• TRY IT:
In the listing below, the lines starting with the line with "774C585 765 600" and going on through the line with "784C549 766 578" are to be reproduced exactly, and only those.

• AVAILABLE DATA:
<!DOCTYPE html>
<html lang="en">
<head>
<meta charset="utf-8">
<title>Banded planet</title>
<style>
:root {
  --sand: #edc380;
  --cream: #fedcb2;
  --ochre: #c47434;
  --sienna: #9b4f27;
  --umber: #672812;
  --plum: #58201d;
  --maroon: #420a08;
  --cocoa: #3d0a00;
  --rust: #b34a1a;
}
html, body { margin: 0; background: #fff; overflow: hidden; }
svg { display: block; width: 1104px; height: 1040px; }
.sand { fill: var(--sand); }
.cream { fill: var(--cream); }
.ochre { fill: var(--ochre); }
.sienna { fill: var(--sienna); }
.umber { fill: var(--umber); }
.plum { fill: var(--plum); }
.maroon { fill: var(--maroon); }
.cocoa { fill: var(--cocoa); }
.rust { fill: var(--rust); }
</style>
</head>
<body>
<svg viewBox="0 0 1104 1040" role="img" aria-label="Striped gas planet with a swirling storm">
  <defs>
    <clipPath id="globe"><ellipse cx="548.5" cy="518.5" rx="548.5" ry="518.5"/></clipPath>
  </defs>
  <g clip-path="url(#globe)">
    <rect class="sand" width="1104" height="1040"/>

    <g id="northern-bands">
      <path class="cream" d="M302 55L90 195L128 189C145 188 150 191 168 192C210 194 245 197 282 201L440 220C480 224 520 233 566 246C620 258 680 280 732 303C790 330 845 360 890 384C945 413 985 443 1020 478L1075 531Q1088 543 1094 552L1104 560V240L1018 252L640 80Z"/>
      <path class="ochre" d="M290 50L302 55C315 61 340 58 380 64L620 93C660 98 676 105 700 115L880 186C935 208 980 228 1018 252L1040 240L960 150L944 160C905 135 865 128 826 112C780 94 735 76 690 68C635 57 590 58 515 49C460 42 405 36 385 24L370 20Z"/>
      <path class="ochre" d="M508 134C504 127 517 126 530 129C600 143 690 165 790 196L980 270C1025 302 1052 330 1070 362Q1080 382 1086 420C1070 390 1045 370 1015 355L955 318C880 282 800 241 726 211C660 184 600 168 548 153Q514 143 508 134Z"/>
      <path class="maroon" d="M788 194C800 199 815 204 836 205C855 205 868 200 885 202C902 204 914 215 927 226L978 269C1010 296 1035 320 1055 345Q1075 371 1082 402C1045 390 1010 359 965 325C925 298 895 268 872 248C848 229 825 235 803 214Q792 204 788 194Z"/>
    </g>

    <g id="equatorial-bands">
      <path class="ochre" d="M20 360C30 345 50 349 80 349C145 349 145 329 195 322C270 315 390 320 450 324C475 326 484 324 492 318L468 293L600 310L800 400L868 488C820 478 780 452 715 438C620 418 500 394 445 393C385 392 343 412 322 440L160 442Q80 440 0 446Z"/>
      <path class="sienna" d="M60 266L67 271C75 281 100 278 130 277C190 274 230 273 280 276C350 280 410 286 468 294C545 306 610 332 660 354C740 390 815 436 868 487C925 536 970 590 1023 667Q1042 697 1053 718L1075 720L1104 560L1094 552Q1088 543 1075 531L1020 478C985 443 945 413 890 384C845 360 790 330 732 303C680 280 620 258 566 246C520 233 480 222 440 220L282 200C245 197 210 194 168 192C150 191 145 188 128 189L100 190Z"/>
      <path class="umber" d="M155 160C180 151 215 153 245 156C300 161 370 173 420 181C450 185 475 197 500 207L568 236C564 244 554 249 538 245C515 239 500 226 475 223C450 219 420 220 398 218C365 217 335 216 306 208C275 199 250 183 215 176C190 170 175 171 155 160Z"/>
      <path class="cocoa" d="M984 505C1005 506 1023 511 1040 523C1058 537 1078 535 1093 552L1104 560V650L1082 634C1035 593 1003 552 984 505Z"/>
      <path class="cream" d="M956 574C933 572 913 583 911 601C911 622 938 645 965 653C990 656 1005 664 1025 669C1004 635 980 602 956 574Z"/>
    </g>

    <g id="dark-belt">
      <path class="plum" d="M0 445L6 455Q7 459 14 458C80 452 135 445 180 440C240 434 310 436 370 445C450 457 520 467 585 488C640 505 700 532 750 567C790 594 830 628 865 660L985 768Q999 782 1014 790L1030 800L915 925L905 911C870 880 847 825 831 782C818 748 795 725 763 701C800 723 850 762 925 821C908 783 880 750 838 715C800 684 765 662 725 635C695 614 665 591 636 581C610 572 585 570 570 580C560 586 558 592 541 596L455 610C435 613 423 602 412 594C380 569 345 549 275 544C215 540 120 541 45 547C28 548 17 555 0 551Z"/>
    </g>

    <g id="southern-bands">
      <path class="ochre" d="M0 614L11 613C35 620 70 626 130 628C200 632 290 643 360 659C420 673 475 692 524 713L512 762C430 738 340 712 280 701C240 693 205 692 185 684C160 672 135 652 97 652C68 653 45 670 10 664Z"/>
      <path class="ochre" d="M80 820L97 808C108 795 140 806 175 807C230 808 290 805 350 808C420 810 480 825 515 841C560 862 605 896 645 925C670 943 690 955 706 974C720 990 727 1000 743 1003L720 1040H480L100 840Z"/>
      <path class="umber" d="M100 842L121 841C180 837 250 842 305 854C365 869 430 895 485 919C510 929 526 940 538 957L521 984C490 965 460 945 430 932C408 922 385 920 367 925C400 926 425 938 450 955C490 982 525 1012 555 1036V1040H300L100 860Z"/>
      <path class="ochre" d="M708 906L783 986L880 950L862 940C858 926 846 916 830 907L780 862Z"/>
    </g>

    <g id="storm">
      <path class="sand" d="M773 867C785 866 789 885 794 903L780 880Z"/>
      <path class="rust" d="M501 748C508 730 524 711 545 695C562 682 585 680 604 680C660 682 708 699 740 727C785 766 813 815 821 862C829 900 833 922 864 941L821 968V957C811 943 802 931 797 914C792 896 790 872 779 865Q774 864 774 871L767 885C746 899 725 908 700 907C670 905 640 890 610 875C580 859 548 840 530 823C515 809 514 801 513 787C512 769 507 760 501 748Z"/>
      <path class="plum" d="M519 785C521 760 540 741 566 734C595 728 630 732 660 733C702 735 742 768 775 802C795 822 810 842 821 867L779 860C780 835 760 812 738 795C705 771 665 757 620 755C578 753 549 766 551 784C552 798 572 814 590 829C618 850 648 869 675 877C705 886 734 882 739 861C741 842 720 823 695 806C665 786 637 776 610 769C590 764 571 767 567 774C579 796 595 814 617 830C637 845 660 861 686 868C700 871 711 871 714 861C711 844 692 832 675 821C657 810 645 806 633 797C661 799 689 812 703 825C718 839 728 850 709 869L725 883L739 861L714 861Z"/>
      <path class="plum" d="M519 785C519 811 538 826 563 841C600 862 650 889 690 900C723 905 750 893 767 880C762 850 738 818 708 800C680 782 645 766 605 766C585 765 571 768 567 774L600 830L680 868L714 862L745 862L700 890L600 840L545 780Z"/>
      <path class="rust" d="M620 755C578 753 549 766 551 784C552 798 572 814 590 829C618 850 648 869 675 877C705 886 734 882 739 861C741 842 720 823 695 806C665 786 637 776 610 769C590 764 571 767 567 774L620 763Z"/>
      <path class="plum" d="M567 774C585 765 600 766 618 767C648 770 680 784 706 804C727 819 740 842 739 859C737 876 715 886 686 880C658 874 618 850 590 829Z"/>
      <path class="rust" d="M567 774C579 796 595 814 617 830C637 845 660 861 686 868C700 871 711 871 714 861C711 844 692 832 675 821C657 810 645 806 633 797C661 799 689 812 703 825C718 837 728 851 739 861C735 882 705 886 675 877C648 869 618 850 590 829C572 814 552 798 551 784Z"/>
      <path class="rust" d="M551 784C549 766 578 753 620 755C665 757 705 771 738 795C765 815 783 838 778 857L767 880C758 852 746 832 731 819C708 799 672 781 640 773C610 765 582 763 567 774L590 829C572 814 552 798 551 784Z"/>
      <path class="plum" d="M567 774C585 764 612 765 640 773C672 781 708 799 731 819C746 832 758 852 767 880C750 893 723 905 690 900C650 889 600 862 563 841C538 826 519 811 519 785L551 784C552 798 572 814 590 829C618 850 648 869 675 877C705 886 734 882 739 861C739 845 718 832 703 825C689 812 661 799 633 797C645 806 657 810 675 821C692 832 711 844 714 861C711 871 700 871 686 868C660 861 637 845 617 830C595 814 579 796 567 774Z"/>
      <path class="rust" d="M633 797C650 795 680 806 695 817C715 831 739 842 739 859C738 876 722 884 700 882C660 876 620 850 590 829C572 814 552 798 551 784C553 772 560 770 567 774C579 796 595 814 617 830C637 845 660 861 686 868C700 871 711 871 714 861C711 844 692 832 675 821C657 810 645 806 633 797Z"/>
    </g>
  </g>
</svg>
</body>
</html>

• RESPONSE BOX:
      <path class="plum" d="M567 774C585 765 600 766 618 767C648 770 680 784 706 804C727 819 740 842 739 859C737 876 715 886 686 880C658 874 618 850 590 829Z"/>
      <path class="rust" d="M567 774C579 796 595 814 617 830C637 845 660 861 686 868C700 871 711 871 714 861C711 844 692 832 675 821C657 810 645 806 633 797C661 799 689 812 703 825C718 837 728 851 739 861C735 882 705 886 675 877C648 869 618 850 590 829C572 814 552 798 551 784Z"/>
      <path class="rust" d="M551 784C549 766 578 753 620 755C665 757 705 771 738 795C765 815 783 838 778 857L767 880C758 852 746 832 731 819C708 799 672 781 640 773C610 765 582 763 567 774L590 829C572 814 552 798 551 784Z"/>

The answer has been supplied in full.